= Available records =

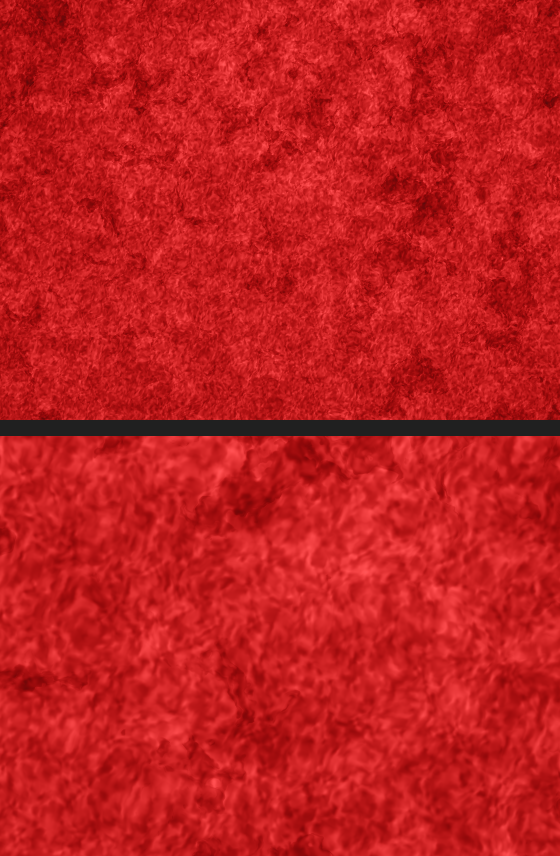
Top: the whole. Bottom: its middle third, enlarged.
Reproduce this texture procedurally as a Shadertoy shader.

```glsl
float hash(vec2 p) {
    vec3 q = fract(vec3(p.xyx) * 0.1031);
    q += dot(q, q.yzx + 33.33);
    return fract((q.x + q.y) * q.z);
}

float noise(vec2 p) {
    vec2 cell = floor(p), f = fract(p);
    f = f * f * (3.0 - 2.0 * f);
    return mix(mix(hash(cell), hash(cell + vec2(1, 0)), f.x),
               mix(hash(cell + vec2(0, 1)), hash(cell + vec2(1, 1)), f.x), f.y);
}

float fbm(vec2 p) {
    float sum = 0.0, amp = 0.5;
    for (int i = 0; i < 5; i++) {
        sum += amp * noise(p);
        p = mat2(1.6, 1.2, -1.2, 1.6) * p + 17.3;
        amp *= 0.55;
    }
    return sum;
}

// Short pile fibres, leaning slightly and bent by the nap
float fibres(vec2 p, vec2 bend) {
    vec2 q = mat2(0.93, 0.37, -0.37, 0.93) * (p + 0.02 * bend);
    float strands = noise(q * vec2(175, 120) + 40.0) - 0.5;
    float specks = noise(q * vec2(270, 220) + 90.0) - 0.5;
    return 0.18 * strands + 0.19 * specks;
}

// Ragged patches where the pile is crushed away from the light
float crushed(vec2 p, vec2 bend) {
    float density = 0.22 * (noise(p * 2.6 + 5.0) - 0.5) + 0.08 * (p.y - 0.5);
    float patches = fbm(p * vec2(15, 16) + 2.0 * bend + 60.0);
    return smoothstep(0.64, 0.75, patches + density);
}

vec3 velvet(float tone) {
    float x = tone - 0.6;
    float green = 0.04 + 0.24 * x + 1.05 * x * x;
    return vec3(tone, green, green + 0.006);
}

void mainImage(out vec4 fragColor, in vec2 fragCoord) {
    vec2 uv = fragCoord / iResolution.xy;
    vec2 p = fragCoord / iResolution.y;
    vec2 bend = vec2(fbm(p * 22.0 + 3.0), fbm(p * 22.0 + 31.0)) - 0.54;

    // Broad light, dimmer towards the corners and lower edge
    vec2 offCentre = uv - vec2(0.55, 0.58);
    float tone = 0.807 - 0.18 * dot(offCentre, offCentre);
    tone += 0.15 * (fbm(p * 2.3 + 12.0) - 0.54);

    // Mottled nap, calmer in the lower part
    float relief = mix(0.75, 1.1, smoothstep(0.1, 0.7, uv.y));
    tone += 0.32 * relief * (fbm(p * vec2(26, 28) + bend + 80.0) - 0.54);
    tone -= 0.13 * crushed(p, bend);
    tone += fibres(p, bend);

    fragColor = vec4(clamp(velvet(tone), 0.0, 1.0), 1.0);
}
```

= What needs to be done =
The entire listing above, minus its pictures, should be copied out exactly.

= Reply =
Top: the whole. Bottom: its middle third, enlarged.
Reproduce this texture procedurally as a Shadertoy shader.

```glsl
float hash(vec2 p) {
    vec3 q = fract(vec3(p.xyx) * 0.1031);
    q += dot(q, q.yzx + 33.33);
    return fract((q.x + q.y) * q.z);
}

float noise(vec2 p) {
    vec2 cell = floor(p), f = fract(p);
    f = f * f * (3.0 - 2.0 * f);
    return mix(mix(hash(cell), hash(cell + vec2(1, 0)), f.x),
               mix(hash(cell + vec2(0, 1)), hash(cell + vec2(1, 1)), f.x), f.y);
}

float fbm(vec2 p) {
    float sum = 0.0, amp = 0.5;
    for (int i = 0; i < 5; i++) {
        sum += amp * noise(p);
        p = mat2(1.6, 1.2, -1.2, 1.6) * p + 17.3;
        amp *= 0.55;
    }
    return sum;
}

// Short pile fibres, leaning slightly and bent by the nap
float fibres(vec2 p, vec2 bend) {
    vec2 q = mat2(0.93, 0.37, -0.37, 0.93) * (p + 0.02 * bend);
    float strands = noise(q * vec2(175, 120) + 40.0) - 0.5;
    float specks = noise(q * vec2(270, 220) + 90.0) - 0.5;
    return 0.18 * strands + 0.19 * specks;
}

// Ragged patches where the pile is crushed away from the light
float crushed(vec2 p, vec2 bend) {
    float density = 0.22 * (noise(p * 2.6 + 5.0) - 0.5) + 0.08 * (p.y - 0.5);
    float patches = fbm(p * vec2(15, 16) + 2.0 * bend + 60.0);
    return smoothstep(0.64, 0.75, patches + density);
}

vec3 velvet(float tone) {
    float x = tone - 0.6;
    float green = 0.04 + 0.24 * x + 1.05 * x * x;
    return vec3(tone, green, green + 0.006);
}

void mainImage(out vec4 fragColor, in vec2 fragCoord) {
    vec2 uv = fragCoord / iResolution.xy;
    vec2 p = fragCoord / iResolution.y;
    vec2 bend = vec2(fbm(p * 22.0 + 3.0), fbm(p * 22.0 + 31.0)) - 0.54;

    // Broad light, dimmer towards the corners and lower edge
    vec2 offCentre = uv - vec2(0.55, 0.58);
    float tone = 0.807 - 0.18 * dot(offCentre, offCentre);
    tone += 0.15 * (fbm(p * 2.3 + 12.0) - 0.54);

    // Mottled nap, calmer in the lower part
    float relief = mix(0.75, 1.1, smoothstep(0.1, 0.7, uv.y));
    tone += 0.32 * relief * (fbm(p * vec2(26, 28) + bend + 80.0) - 0.54);
    tone -= 0.13 * crushed(p, bend);
    tone += fibres(p, bend);

    fragColor = vec4(clamp(velvet(tone), 0.0, 1.0), 1.0);
}
```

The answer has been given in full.